* [Directions for this task] Output, word for word, the lines of this listing that fall between the line with "262C190 251 190" and the line with "226C755 274 858", counting both of those lines, and no others.

* [Data extracts]
--- START ---

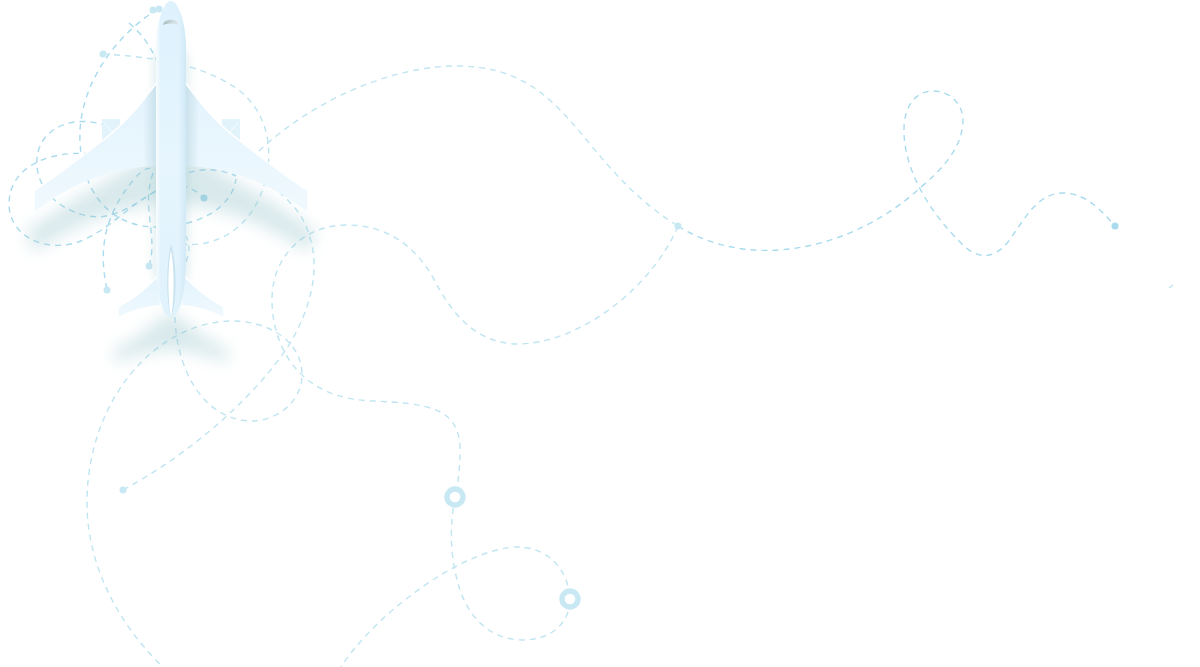
<!DOCTYPE html>
<html lang="en">
<head>
<meta charset="utf-8">
<title>Flight routes</title>
<style>
  :root {
    --paper: #ffffff;
    --route: #bfe5f1;
    --route-strong: #a9dbee;
    --stop: #c8e8f4;
    --wing-light: #f1f9fe;
    --wing: #e6f5fe;
    --body: #dff2fd;
    --shadow: #8fbfc6;
  }
  html, body { margin: 0; width: 1200px; height: 667px; overflow: hidden; background: var(--paper); }
  svg { display: block; }
  .routes { fill: none; stroke: var(--route); stroke-width: 1.4; stroke-dasharray: 6 5; }
  .routes .strong { stroke: var(--route-strong); }
  .stops { fill: var(--stop); }
  .stops .strong { fill: var(--route-strong); }
  .rings { fill: var(--paper); stroke: var(--stop); stroke-width: 5.4; }
  .shadow { fill: var(--shadow); }
  .edge { fill: none; stroke: #ffffff; stroke-width: 1.5; }
</style>
</head>
<body>
<svg width="1200" height="667" viewBox="0 0 1200 667" role="img" aria-label="Airliner seen from above with dashed flight routes">
  <defs>
    <linearGradient id="fuselage-fill" x1="0" y1="0" x2="0" y2="1">
      <stop offset="0" stop-color="#def2fd"/>
      <stop offset=".5" stop-color="#e6f5fe"/>
      <stop offset="1" stop-color="#e0f2fc"/>
    </linearGradient>
    <linearGradient id="fuselage-shade" x1="0" y1="0" x2="1" y2="0">
      <stop offset="0" stop-color="#ffffff" stop-opacity=".8"/>
      <stop offset=".15" stop-color="#ffffff" stop-opacity="0"/>
      <stop offset=".75" stop-color="#c5e2f0" stop-opacity="0"/>
      <stop offset="1" stop-color="#c5e2f0" stop-opacity=".6"/>
    </linearGradient>
    <linearGradient id="wing-fill" x1="0" y1="0" x2="0" y2="1">
      <stop offset="0" stop-color="#e2f3fd"/>
      <stop offset="1" stop-color="#f0f9fe"/>
    </linearGradient>
    <linearGradient id="root-shade" x1="0" y1="0" x2="1" y2="0">
      <stop offset="0" stop-color="#b9d6e1" stop-opacity="0"/>
      <stop offset="1" stop-color="#b9d6e1" stop-opacity=".65"/>
    </linearGradient>
    <linearGradient id="cockpit-fill" x1="0" y1="0" x2="1" y2="0">
      <stop offset="0" stop-color="#a9bcc2"/>
      <stop offset="1" stop-color="#e3ecee"/>
    </linearGradient>
    <filter id="soft" x="-30%" y="-30%" width="160%" height="160%"><feGaussianBlur stdDeviation="8"/></filter>
    <filter id="soft-small" x="-100%" y="-30%" width="300%" height="160%"><feGaussianBlur stdDeviation="5"/></filter>
    <path id="wing" d="M157 82C141 105 122 126 102 141C79 159 58 175 34 191V212C64 190 100 168 157 166Z"/>
    <path id="tailplane" d="M158 276C146 289 133 299 118 307V317C132 310 145 306 160 305Z"/>
    <path id="fuselage" d="M171 1C163 1 156 24 156 50V250C156 285 160 317 171 317C182 317 186 285 186 250V50C186 24 179 1 171 1Z"/>
    <path id="engine" d="M102 119H120V133L102 141Z"/>
  </defs>

  <g class="routes">
    <path class="strong" d="M158 9C120 32 83 78 80 130C78 185 105 226 155 227C200 227 232 207 236 179"/>
    <path d="M103 54C150 57 199 63 236 88C264 108 273 141 267 173C258 222 222 249 180 244"/>
    <path class="strong" d="M129 23C142 34 152 48 158 64"/>
    <path class="strong" d="M107 126C79 115 45 124 38 152C30 187 63 217 100 217C130 213 147 194 178 177C195 168 217 167 236 176"/>
    <path class="strong" d="M90 154C51 150 9 166 9 204C9 235 43 252 75 243C107 233 129 204 157 191C174 182 190 184 204 198"/>
    <path class="strong" d="M107 289C99 253 102 217 135 178C141 171 146 168 152 168"/>
    <path class="strong" d="M149 266C159 235 139 205 155 168"/>
    <path d="M186 262C190 251 190 244 186 236"/>
    <path d="M259 151C310 103 388 66 457 66C570 66 576 163 678 226"/>
    <path class="strong" d="M678 226C755 274 858 246 921 187C950 163 963 142 963 119C962 102 948 91 933 91C914 91 903 109 904 133C905 170 928 210 960 242C977 260 993 260 1008 242C1025 219 1037 193 1063 193C1085 193 1100 209 1115 226"/>
    <path d="M678 226C652 288 579 344 517 344C473 343 451 310 437 285C421 253 393 225 347 225C304 225 272 256 272 300C272 344 297 400 375 401C425 404 460 406 460 450C460 470 458 482 455 497"/>
    <path d="M455 497C448 535 452 565 460 590C471 622 494 640 523 640C552 640 570 622 570 599C568 567 546 547 517 547C466 548 378 610 341 667"/>
    <path d="M123 490C190 454 255 397 289 345C311 309 320 269 310 238C305 218 294 205 280 193"/>
    <path d="M175 317C176 367 202 421 253 421C280 420 303 399 302 373C301 341 268 321 233 321C157 321 87 399 87 503C87 567 120 626 163 667"/>
    <path d="M1169 288L1173 285"/>
  </g>

  <g class="stops">
    <circle cx="153" cy="10" r="3.5"/>
    <circle cx="159" cy="9" r="3.5"/>
    <circle cx="103" cy="54" r="3.5"/>
    <circle cx="204" cy="198" r="3.5" class="strong"/>
    <circle cx="149" cy="266" r="3.5"/>
    <circle cx="107" cy="290" r="3.5"/>
    <circle cx="123" cy="490" r="3.5"/>
    <circle cx="678" cy="226" r="3.5"/>
    <circle cx="1115" cy="226" r="3.5" class="strong"/>
  </g>
  <g class="rings">
    <circle cx="455" cy="497" r="8"/>
    <circle cx="570" cy="599" r="8"/>
  </g>

  <g class="aircraft">
    <g class="shadow">
      <g filter="url(#soft)" opacity=".34">
        <path d="M171 140C130 168 70 200 26 232L34 252C80 222 120 206 171 204C222 206 262 222 308 252L316 232C272 200 212 168 171 140Z"/>
        <path d="M171 310C152 328 132 340 112 352L116 362C140 354 155 350 171 350C187 350 202 354 226 362L230 352C210 340 190 328 171 310Z"/>
      </g>
      <rect x="153" y="46" width="36" height="240" rx="16" filter="url(#soft-small)" opacity=".25"/>
    </g>

    <g class="half">
      <use href="#engine" fill="#e3f3fb"/>
      <path d="M104 123L114 134" stroke="#f7fcff" fill="none"/>
      <use href="#wing" fill="url(#wing-fill)"/>
      <path class="edge" d="M157 82C141 105 122 126 102 141C79 159 58 175 34 191V212"/>
      <path d="M157 84L143 101V167L157 166Z" fill="url(#root-shade)"/>
      <use href="#tailplane" fill="url(#wing-fill)"/>
      <path class="edge" d="M158 276C146 289 133 299 118 307V317"/>
    </g>
    <g class="half" transform="matrix(-1 0 0 1 342 0)">
      <use href="#engine" fill="#e3f3fb"/>
      <path d="M104 123L114 134" stroke="#f7fcff" fill="none"/>
      <use href="#wing" fill="url(#wing-fill)"/>
      <path class="edge" d="M157 82C141 105 122 126 102 141C79 159 58 175 34 191V212"/>
      <path d="M157 84L143 101V167L157 166Z" fill="url(#root-shade)"/>
      <use href="#tailplane" fill="url(#wing-fill)"/>
      <path class="edge" d="M158 276C146 289 133 299 118 307V317"/>
    </g>

    <use href="#fuselage" fill="url(#fuselage-fill)"/>
    <use href="#fuselage" fill="url(#fuselage-shade)"/>
    <path class="cockpit" d="M163 25C164 18 178 18 179 25C174 23 168 23 163 25Z" fill="url(#cockpit-fill)"/>
    <path class="fin-shade" d="M171 244C166 266 166 298 171 319C177 298 177 266 171 244Z" fill="#c6e2ed"/>
    <path class="fin" d="M171 250C167 270 168 300 171 319C174 300 175 270 171 250Z" fill="#ffffff"/>
  </g>
</svg>
</body>
</html>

--- END ---

* [Solution for this exercise]
    <path d="M186 262C190 251 190 244 186 236"/>
    <path d="M259 151C310 103 388 66 457 66C570 66 576 163 678 226"/>
    <path class="strong" d="M678 226C755 274 858 246 921 187C950 163 963 142 963 119C962 102 948 91 933 91C914 91 903 109 904 133C905 170 928 210 960 242C977 260 993 260 1008 242C1025 219 1037 193 1063 193C1085 193 1100 209 1115 226"/>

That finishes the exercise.